I also took advantage of having an hour-long lunch. In the schools where I work by the time lunch is served and we’re working our chopsticks like elongated pinchers on a skinny crustacean, there’s only like 15 minutes to clear off my bento box. So lunchtime at the Board of Education is nice. I often walked to Shiroyama Park, sitting near the cherry trees and watching passersby as I slowly enjoyed my meal.
On my last day there before returning to school, a man from another section of the Education department approached me and my coworker, asking if we’d like to go for a walk. We agreed, and I was happy to have a local with whom to practice a few Japanese phrases. I don’t often get the nerve for that, so it was nice. I also made friends with a new employee in that same department, a quiet and sweet girl who walks like she wouldn’t give a damn if a pack of flaming wolves were chasing her. That’s just my take on it anyway.
On my first day back at school I was greeted to a rearranged staff room. Someone kindly pointed me to my desk, which isn’t too far from its old location. The teachers have shuffled around quite a bit; those who stayed now teach other grades, and the holes left by teachers that were sent to other schools have been seamlessly filled by teachers who came from other schools. Some of my favorite coworkers have gone, but a good number of them remain. And the new folks seem cool enough that I think we’ll get on just fine.
But not much has changed as far as the day-to-day darkness I feel. There are moments when I look around and, if I catch them, see teachers filing out of the staff room on their way to some ceremony or meeting, some of which I’m supposed to attend, and some of which I do attend if someone actually informs me that I’m supposed to attend. I ate lunch in solitude at my desk, as nobody informed me that the teachers would be eating together in another room in the building. The only way I had known it was lunchtime was from my clockwork hunger, which gets steadily more furious as the minutes of the morning pass along.

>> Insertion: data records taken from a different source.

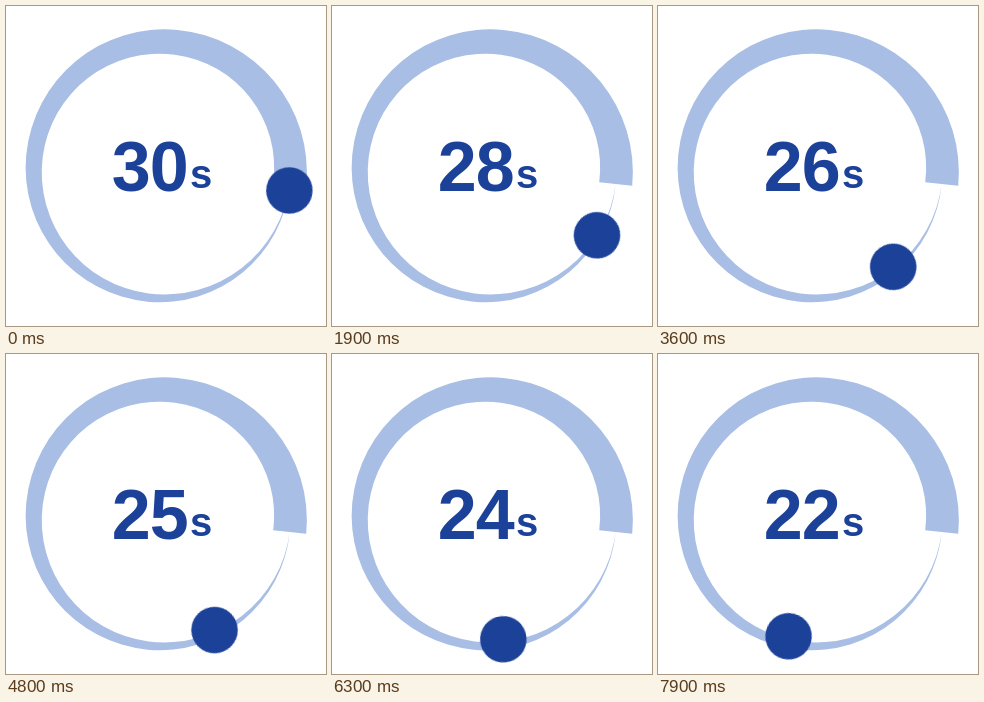
An HTML page without scripts for the animation above (8 s loop, 320 by 320 pixels).

```html
<!DOCTYPE html>
<html lang="en">
<head>
<meta charset="utf-8">
<title>Countdown</title>
<style>
  html, body { margin: 0; width: 100%; height: 100%; overflow: hidden; background: #fff; }
  svg { display: block; width: 100%; height: 100%; }
  .ring { fill: #a9bee4; }
  .dot, text { fill: #1c4199; }
  text { font: bold 70px "Liberation Sans", Arial, sans-serif; letter-spacing: -1px; }
  .unit { font-size: 40px; letter-spacing: 0; }

  /* ten moves a second; the tiny negative delay keeps steps clear of the tick */
  .dot { animation: orbit 8s steps(80) -5ms infinite; }
  @keyframes orbit {
    from { transform: rotate(11.22deg); }
    to { transform: rotate(104.7deg); }
  }

  /* one row per second, first change after 0.6 s */
  .reel { animation: count 8s step-end -5ms infinite; }
  @keyframes count {
    0% { transform: translateY(0); }
    7.5% { transform: translateY(-80px); }
    20% { transform: translateY(-160px); }
    32.5% { transform: translateY(-240px); }
    45% { transform: translateY(-320px); }
    57.5% { transform: translateY(-400px); }
    70% { transform: translateY(-480px); }
    82.5% { transform: translateY(-560px); }
    95%, 100% { transform: translateY(-640px); }
  }
</style>
</head>
<body>
<svg viewBox="0 0 320 320">
  <clipPath id="window"><rect x="95" y="125" width="100" height="70"/></clipPath>

  <!-- ring that tapers evenly from the blunt end to a point -->
  <path class="ring" transform="translate(156.1 163.9) rotate(6.3)" d="
    M145 0
    A143 143 0 0 0 0 -140.85
    A138.8 138.8 0 0 0 -136.7 0
    A134.6 134.6 0 0 0 0 132.55
    A130.5 130.5 0 0 0 128.4 0
    A126.3 126.3 0 0 1 0 124.25
    A122.2 122.2 0 0 1 -120.1 0
    A118 118 0 0 1 0 -115.95
    A113.9 113.9 0 0 1 111.8 0Z"/>

  <g transform="translate(160 160)">
    <circle class="dot" cx="125.8" r="23.2"/>
  </g>

  <g clip-path="url(#window)">
    <g class="reel">
      <text x="105.8" y="184.5">30</text>
      <text x="105.8" y="264.5">29</text>
      <text x="105.8" y="344.5">28</text>
      <text x="105.8" y="424.5">27</text>
      <text x="105.8" y="504.5">26</text>
      <text x="105.8" y="584.5">25</text>
      <text x="105.8" y="664.5">24</text>
      <text x="105.8" y="744.5">23</text>
      <text x="105.8" y="824.5">22</text>
    </g>
  </g>
  <text class="unit" x="184" y="182.3">s</text>
</svg>
</body>
</html>
```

The rain has been hard and steady for the past few days, which makes my transit across the city less than ideal. My rain suit has a handsome gash in the crotch, and its overall waterproofing abilities are now in question. The hood does a fine job of keeping my hair dry while simultaneously feeding drops of water across my brow and onto my face. The same goes for the sleeves and pant cuffs; it’s as if I’m an organic house and my suit is my rain gutters, and my hands and feet are the lawn accepting all that channeled water.
Well, this has gotten a lot longer than I anticipated. ’Til next time.